In this question, we'll determine the resultant x and y components of velocity.

We'll determine the time taken to cover the d_{1} and d_{2} in terms of the variables given. The times are equal, and hence we'll be able to determine the unknown u_{s}.

The swimmer has both x and y components of velocity. Remember, θ is measured from the y-axis.

u_{sy} = v_{s}cos45

u_{sx} = -v_{s}sin45

v_{ry} = 0 m/s

v_{rx} = 5 km/h

d_{1} = 200 m(1km/1000m) = 0.20 km

A swimmer wants to cross a river, from point A to point B, as shown in the figure. The distance d1 (from A to C) is 200 m, the distance d2 (from C to B) is 150 m, and the speed vr of the current in the river is 5 km/hour. Suppose that the swimmer's velocity relative to the water makes an angle of θ = 45 degrees with the line from A to C, as indicated in the figure.

To swim directly from A to B, what speed u_{s}, relative to the water, should the swimmer have?

Express the swimmer's speed numerically, to three significant figures, in kilometers per hour.

Frequently Asked Questions

What scientific concept do you need to know in order to solve this problem?

Our tutors have indicated that to solve this problem you will need to apply the Relative Velocity in 2D concept. You can view video lessons to learn Relative Velocity in 2D. Or if you need more Relative Velocity in 2D practice, you can also practice Relative Velocity in 2D practice problems.

What professor is this problem relevant for?

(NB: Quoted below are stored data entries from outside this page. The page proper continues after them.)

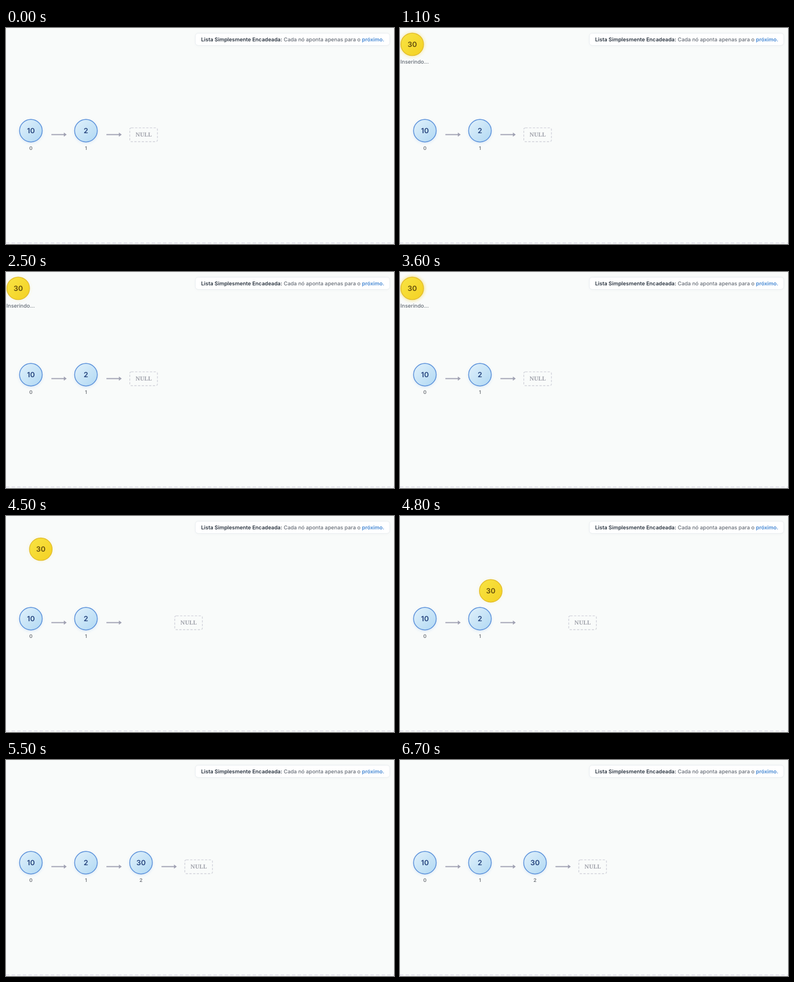
Recreate the animation shown at these times as an HTML page. Size 692x388 px, loop 8 s.

```html
<!DOCTYPE html>
<html lang="pt">
<head>
<meta charset="utf-8">
<style>
  html, body { margin: 0; width: 100%; height: 100%; overflow: hidden; background: #f9fbfa; }
  svg { display: block; width: 692px; height: 388px; font: 500 9.42px Inter, sans-serif; text-rendering: geometricPrecision; }
  .value { font-size: 12.8px; font-weight: 600; text-anchor: middle; }
  .index { font-size: 8.8px; font-weight: 600; fill: #72767c; text-anchor: middle; }
  .strong { font-weight: 600; }
  .null { font: 700 10.2px "Noto Serif", serif; fill: #9fa1aa; text-anchor: middle; }
</style>
</head>
<body>
<svg viewBox="0 0 692 388">
  <defs>
    <linearGradient id="blue" x2="1" y2="1">
      <stop stop-color="#e1f1fb"/><stop offset="1" stop-color="#b0d8f3"/>
    </linearGradient>
    <linearGradient id="yellow" x2="1" y2="1">
      <stop stop-color="#f8e444"/><stop offset="1" stop-color="#f4d122"/>
    </linearGradient>
    <filter id="soft" x="-50%" y="-50%" width="200%" height="200%">
      <feGaussianBlur stdDeviation="2.6"/>
    </filter>
  </defs>

  <path d="M0 386H692" stroke="#e6e5ee" stroke-width="2" stroke-dasharray="6 4"/>

  <rect x="338" y="10" width="346" height="22" rx="5" fill="#8090a0" opacity=".07" filter="url(#soft)"/>
  <rect x="337.7" y="9.3" width="346.8" height="22" rx="5" fill="#fff" stroke="#e9edf0"/>
  <text x="348" y="23.6" fill="#666d77"><tspan class="strong" fill="#2a3440">Lista Simplesmente Encadeada:</tspan> Cada nó aponta apenas para o <tspan class="strong" fill="#4286d3">próximo.</tspan></text>

  <g id="list"></g>

  <g id="null">
    <rect x="-24.7" y="179.4" width="49.4" height="24.8" rx="3" fill="none" stroke="#d3d4dc" stroke-width="1.4" stroke-dasharray="4 2.6"/>
    <text class="null" y="195.3">NULL</text>
  </g>

  <g id="incoming">
    <circle id="glow" r="23" fill="#f3cf2c" filter="url(#soft)"/>
    <circle r="20.2" fill="url(#yellow)" stroke="#e3bd2b" stroke-width="1.4"/>
    <text class="value" y="4.6" fill="#614b0c">30</text>
    <text id="status" x="4.2" y="35" fill="#666d77" text-anchor="middle">Inserindo...</text>
  </g>
</svg>
<script>
const LOOP = 8000, APPEAR = 450, MOVE = 4195, ARRIVE = 5195, COMMIT = 5260;
const START = { x: 21.8, y: 29.4 }, END = { x: 228.5, y: 184.5 };
const $ = id => document.getElementById(id);
const clamp = v => Math.max(0, Math.min(1, v));
const progress = (t, from, to) => clamp((t - from) / (to - from));
const mix = (a, b, p) => a + (b - a) * p;

// cubic-bezier(.42, 0, .58, 1), solved by bisection
function easeInOut(x) {
  let lo = 0, hi = 1;
  for (let i = 0; i < 24; i++) {
    const s = (lo + hi) / 2;
    const bx = 3 * s * (1 - s) ** 2 * 0.42 + 3 * s * s * (1 - s) * 0.58 + s ** 3;
    if (bx < x) lo = s; else hi = s;
  }
  return lo * lo * (3 - 2 * lo);
}

$("list").innerHTML = [10, 2, 30].map((value, i) => `
  <g id="node${i}" transform="translate(${44.4 + i * 98.2} 184.5)">
    <circle cy="1.5" r="21" fill="#5b9be6" opacity=".2" filter="url(#soft)"/>
    <circle r="20.2" fill="url(#blue)" stroke="#5a90da" stroke-width="1.4"/>
    <text class="value" y="4.6" fill="#24427c">${value}</text>
    <text class="index" y="34">${i}</text>
    <path d="M36.5 7H60" stroke="#a0a1b2" stroke-width="1.9"/>
    <path d="M58.8 3.2L63.8 7L58.8 10.8Z" fill="#a0a1b2"/>
  </g>`).join("");

function draw(t) {
  const moving = t >= MOVE, committed = t >= COMMIT;

  const appear = 1 - (1 - progress(t, APPEAR, 900)) ** 2;
  const p = easeInOut(progress(t, MOVE, ARRIVE));
  const x = mix(START.x, END.x, p), y = mix(START.y, END.y, p);
  $("incoming").setAttribute("transform", `translate(${x} ${y}) scale(${mix(0.85, 1, appear)})`);
  $("incoming").setAttribute("opacity", committed ? 0 : appear);
  $("status").setAttribute("opacity", moving ? 0 : 1);

  const pulse = (1 - Math.cos((t - 550) / 1000 * Math.PI)) / 2;
  $("glow").setAttribute("opacity", moving ? 0.08 : mix(0.08, 0.4, pulse));

  $("node2").setAttribute("opacity", committed ? mix(0.4, 1, progress(t, COMMIT, 5500)) : 0);
  const nullX = committed ? 343.6 : moving ? 325.6 : 245.4;
  $("null").setAttribute("transform", `translate(${nullX} 0)`);
}

function frame() {
  draw(performance.now() % LOOP);
  requestAnimationFrame(frame);
}
frame();
</script>
</body>
</html>
```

Based on our data, we think this problem is relevant for Professor Navarro Perez's class at SDSU.